- **What you are asked to do**:
Reproduce the entries that follow precisely, setting aside any images.

*** Records for this exercise Section Begins ***

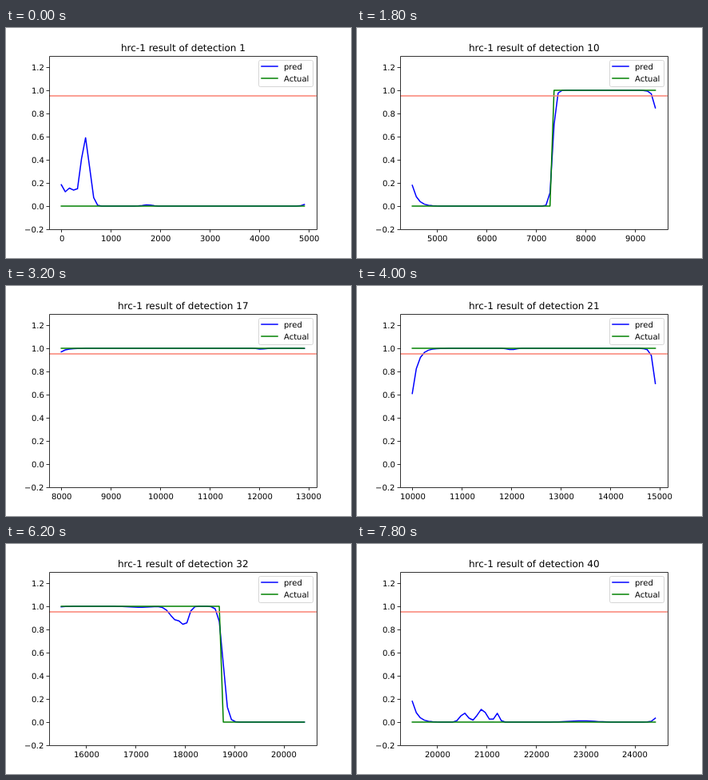
An HTML page with a canvas for the animation above (8 s loop, 432x288 px).

```html
<!DOCTYPE html>
<html lang="en">
<head>
<meta charset="utf-8">
<title>Detection result</title>
<style>
  html, body { margin: 0; width: 100%; height: 100%; overflow: hidden; background: #fff; }
  canvas { display: block; }
</style>
</head>
<body>
<canvas id="chart" width="432" height="288"></canvas>
<script>
const ctx = document.getElementById('chart').getContext('2d');

const WINDOWS = 40, WINDOW_MS = 200, HOP = 500;
const STEP = 81.92, LAST = 60;               // sample spacing and last sample index
const LEFT = 54, RIGHT = 388.8, TOP = 34.56, BOTTOM = 252;
const PAD = (RIGHT - LEFT) / 22;             // 5 % data margin
const X_SCALE = (RIGHT - LEFT - 2 * PAD) / (STEP * LAST);
const Y_SCALE = (BOTTOM - TOP) / 1.5;
const RISE = 89, FALL = 229;                 // samples where the label switches

// Humps and dips of the prediction around its level.
const bumps = [
  { at: 2.4, width: 1.4, height: .14 },
  { at: 5.9, width: 1.45, height: .6 },
  { at: 21.3, width: 1.5, height: .012 },
  { at: 146.5, width: 1.2, height: -.012 },
  { at: 208.5, width: 3.5, height: -.008 },
  { at: 217.5, width: 2.2, height: -.13 },
  { at: 219.7, width: 1.1, height: -.13 },
  { at: 250.8, width: 1.3, height: .08 },
  { at: 255.2, width: 1.5, height: .115 },
  { at: 258.9, width: .8, height: .08 },
  { at: 280, width: 4.5, height: .014 }
];

const logistic = v => 1 / (1 + Math.exp(-v));
const actualAt = s => s >= RISE && s < FALL ? 1 : 0;
const levelAt = s => logistic(2.9 * (s - RISE + .3)) * logistic(1.9 * (FALL - s));
const bumpsAt = s => bumps.reduce((sum, { at, width, height }) =>
  sum + height * Math.exp(-(((s - at) / width) ** 2)), 0);

// Both ends of a window lack context and are pulled towards one half.
function predictions(n, first) {
  const drift = (.93 * n + .25) % 1;
  const head = actualAt(first) ? drift : .36;
  const tail = actualAt(first + LAST) ? drift ** 2 : .15 * drift;
  return Array.from({ length: LAST + 1 }, (_, i) => {
    const s = first + i, context = 1 - Math.exp((i - LAST) / 12);
    const value = levelAt(s) + context * bumpsAt(s);
    return value + (.5 - value) * (head * .45 ** i + tail * .2 ** (LAST - i));
  });
}

const yOf = v => BOTTOM - (v + .2) * Y_SCALE;
const snap = v => Math.floor(v + .5) + .5;

function line(points, color, width = 1.5, cap = 'square') {
  ctx.beginPath();
  points.forEach(([x, y]) => ctx.lineTo(x, y));
  ctx.strokeStyle = color;
  ctx.lineWidth = width;
  ctx.lineCap = cap;
  ctx.stroke();
}

// Text starts on a whole pixel; align is the share of its width left of x.
function text(string, x, y, align = 0, size = 10) {
  ctx.font = `${size}px "DejaVu Sans", sans-serif`;
  ctx.textRendering = 'geometricPrecision';
  ctx.fillStyle = '#000';
  ctx.fillText(string, Math.ceil(x - align * ctx.measureText(string).width), y);
}

function drawAxes(x0) {
  ctx.strokeStyle = '#000';
  ctx.lineWidth = .8;
  ctx.strokeRect(snap(LEFT), snap(TOP), snap(RIGHT) - snap(LEFT), snap(BOTTOM) - snap(TOP));
  for (let i = -1; i <= 6; i++) {
    const y = yOf(i / 5);
    line([[50.5, snap(y)], [54.5, snap(y)]], '#000', .8, 'butt');
    text((i / 5).toFixed(1).replace('-', '\u2212'), 47, Math.round(y + 3.8), 1);
  }
  for (let v = Math.ceil(x0 / 1000) * 1000; v <= x0 + 5160; v += 1000) {
    const x = LEFT + PAD + (v - x0) * X_SCALE;
    line([[snap(x), 252.5], [snap(x), 256]], '#000', .8, 'butt');
    text(String(v), x, 267, .5);
  }
}

function drawLegend() {
  ctx.beginPath();
  ctx.roundRect(316.5, 40.5, 68, 33, 2);
  ctx.fillStyle = 'rgba(255,255,255,.8)';
  ctx.fill();
  ctx.strokeStyle = 'rgba(204,204,204,.8)';
  ctx.lineWidth = 1;
  ctx.stroke();
  [['pred', '#00f', 48], ['Actual', '#008000', 63]].forEach(([name, color, y]) => {
    line([[320, y], [340, y]], color);
    text(name, 348, y + 4);
  });
}

function draw(n) {
  const x0 = (n - 1) * HOP, first = Math.floor(x0 / STEP);
  const predicted = predictions(n, first);
  const actual = predicted.map((_, i) => actualAt(first + i));
  const plot = values => values.map((v, i) => [LEFT + PAD + i * STEP * X_SCALE, yOf(v)]);

  ctx.fillStyle = '#fff';
  ctx.fillRect(0, 0, 432, 288);
  ctx.lineJoin = 'round';
  line(plot(predicted), '#00f');
  line(plot(actual), '#008000');
  line([[LEFT, 85], [RIGHT, 85]], 'salmon', 1.5, 'butt');
  drawAxes(x0);
  text(`hrc-1 result of detection ${n}`, 221.4, 29, .5, 12);
  drawLegend();
}

let shown = 0;
function tick() {
  const n = Math.floor(performance.now() / WINDOW_MS) % WINDOWS + 1;
  if (n !== shown) draw(shown = n);
  requestAnimationFrame(tick);
}
tick();
</script>
</body>
</html>
```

*** Records for this exercise Section Ends ***

- **Your response**:
An HTML page with a canvas for the animation above (8 s loop, 432x288 px).

```html
<!DOCTYPE html>
<html lang="en">
<head>
<meta charset="utf-8">
<title>Detection result</title>
<style>
  html, body { margin: 0; width: 100%; height: 100%; overflow: hidden; background: #fff; }
  canvas { display: block; }
</style>
</head>
<body>
<canvas id="chart" width="432" height="288"></canvas>
<script>
const ctx = document.getElementById('chart').getContext('2d');

const WINDOWS = 40, WINDOW_MS = 200, HOP = 500;
const STEP = 81.92, LAST = 60;               // sample spacing and last sample index
const LEFT = 54, RIGHT = 388.8, TOP = 34.56, BOTTOM = 252;
const PAD = (RIGHT - LEFT) / 22;             // 5 % data margin
const X_SCALE = (RIGHT - LEFT - 2 * PAD) / (STEP * LAST);
const Y_SCALE = (BOTTOM - TOP) / 1.5;
const RISE = 89, FALL = 229;                 // samples where the label switches

// Humps and dips of the prediction around its level.
const bumps = [
  { at: 2.4, width: 1.4, height: .14 },
  { at: 5.9, width: 1.45, height: .6 },
  { at: 21.3, width: 1.5, height: .012 },
  { at: 146.5, width: 1.2, height: -.012 },
  { at: 208.5, width: 3.5, height: -.008 },
  { at: 217.5, width: 2.2, height: -.13 },
  { at: 219.7, width: 1.1, height: -.13 },
  { at: 250.8, width: 1.3, height: .08 },
  { at: 255.2, width: 1.5, height: .115 },
  { at: 258.9, width: .8, height: .08 },
  { at: 280, width: 4.5, height: .014 }
];

const logistic = v => 1 / (1 + Math.exp(-v));
const actualAt = s => s >= RISE && s < FALL ? 1 : 0;
const levelAt = s => logistic(2.9 * (s - RISE + .3)) * logistic(1.9 * (FALL - s));
const bumpsAt = s => bumps.reduce((sum, { at, width, height }) =>
  sum + height * Math.exp(-(((s - at) / width) ** 2)), 0);

// Both ends of a window lack context and are pulled towards one half.
function predictions(n, first) {
  const drift = (.93 * n + .25) % 1;
  const head = actualAt(first) ? drift : .36;
  const tail = actualAt(first + LAST) ? drift ** 2 : .15 * drift;
  return Array.from({ length: LAST + 1 }, (_, i) => {
    const s = first + i, context = 1 - Math.exp((i - LAST) / 12);
    const value = levelAt(s) + context * bumpsAt(s);
    return value + (.5 - value) * (head * .45 ** i + tail * .2 ** (LAST - i));
  });
}

const yOf = v => BOTTOM - (v + .2) * Y_SCALE;
const snap = v => Math.floor(v + .5) + .5;

function line(points, color, width = 1.5, cap = 'square') {
  ctx.beginPath();
  points.forEach(([x, y]) => ctx.lineTo(x, y));
  ctx.strokeStyle = color;
  ctx.lineWidth = width;
  ctx.lineCap = cap;
  ctx.stroke();
}

// Text starts on a whole pixel; align is the share of its width left of x.
function text(string, x, y, align = 0, size = 10) {
  ctx.font = `${size}px "DejaVu Sans", sans-serif`;
  ctx.textRendering = 'geometricPrecision';
  ctx.fillStyle = '#000';
  ctx.fillText(string, Math.ceil(x - align * ctx.measureText(string).width), y);
}

function drawAxes(x0) {
  ctx.strokeStyle = '#000';
  ctx.lineWidth = .8;
  ctx.strokeRect(snap(LEFT), snap(TOP), snap(RIGHT) - snap(LEFT), snap(BOTTOM) - snap(TOP));
  for (let i = -1; i <= 6; i++) {
    const y = yOf(i / 5);
    line([[50.5, snap(y)], [54.5, snap(y)]], '#000', .8, 'butt');
    text((i / 5).toFixed(1).replace('-', '\u2212'), 47, Math.round(y + 3.8), 1);
  }
  for (let v = Math.ceil(x0 / 1000) * 1000; v <= x0 + 5160; v += 1000) {
    const x = LEFT + PAD + (v - x0) * X_SCALE;
    line([[snap(x), 252.5], [snap(x), 256]], '#000', .8, 'butt');
    text(String(v), x, 267, .5);
  }
}

function drawLegend() {
  ctx.beginPath();
  ctx.roundRect(316.5, 40.5, 68, 33, 2);
  ctx.fillStyle = 'rgba(255,255,255,.8)';
  ctx.fill();
  ctx.strokeStyle = 'rgba(204,204,204,.8)';
  ctx.lineWidth = 1;
  ctx.stroke();
  [['pred', '#00f', 48], ['Actual', '#008000', 63]].forEach(([name, color, y]) => {
    line([[320, y], [340, y]], color);
    text(name, 348, y + 4);
  });
}

function draw(n) {
  const x0 = (n - 1) * HOP, first = Math.floor(x0 / STEP);
  const predicted = predictions(n, first);
  const actual = predicted.map((_, i) => actualAt(first + i));
  const plot = values => values.map((v, i) => [LEFT + PAD + i * STEP * X_SCALE, yOf(v)]);

  ctx.fillStyle = '#fff';
  ctx.fillRect(0, 0, 432, 288);
  ctx.lineJoin = 'round';
  line(plot(predicted), '#00f');
  line(plot(actual), '#008000');
  line([[LEFT, 85], [RIGHT, 85]], 'salmon', 1.5, 'butt');
  drawAxes(x0);
  text(`hrc-1 result of detection ${n}`, 221.4, 29, .5, 12);
  drawLegend();
}

let shown = 0;
function tick() {
  const n = Math.floor(performance.now() / WINDOW_MS) % WINDOWS + 1;
  if (n !== shown) draw(shown = n);
  requestAnimationFrame(tick);
}
tick();
</script>
</body>
</html>
```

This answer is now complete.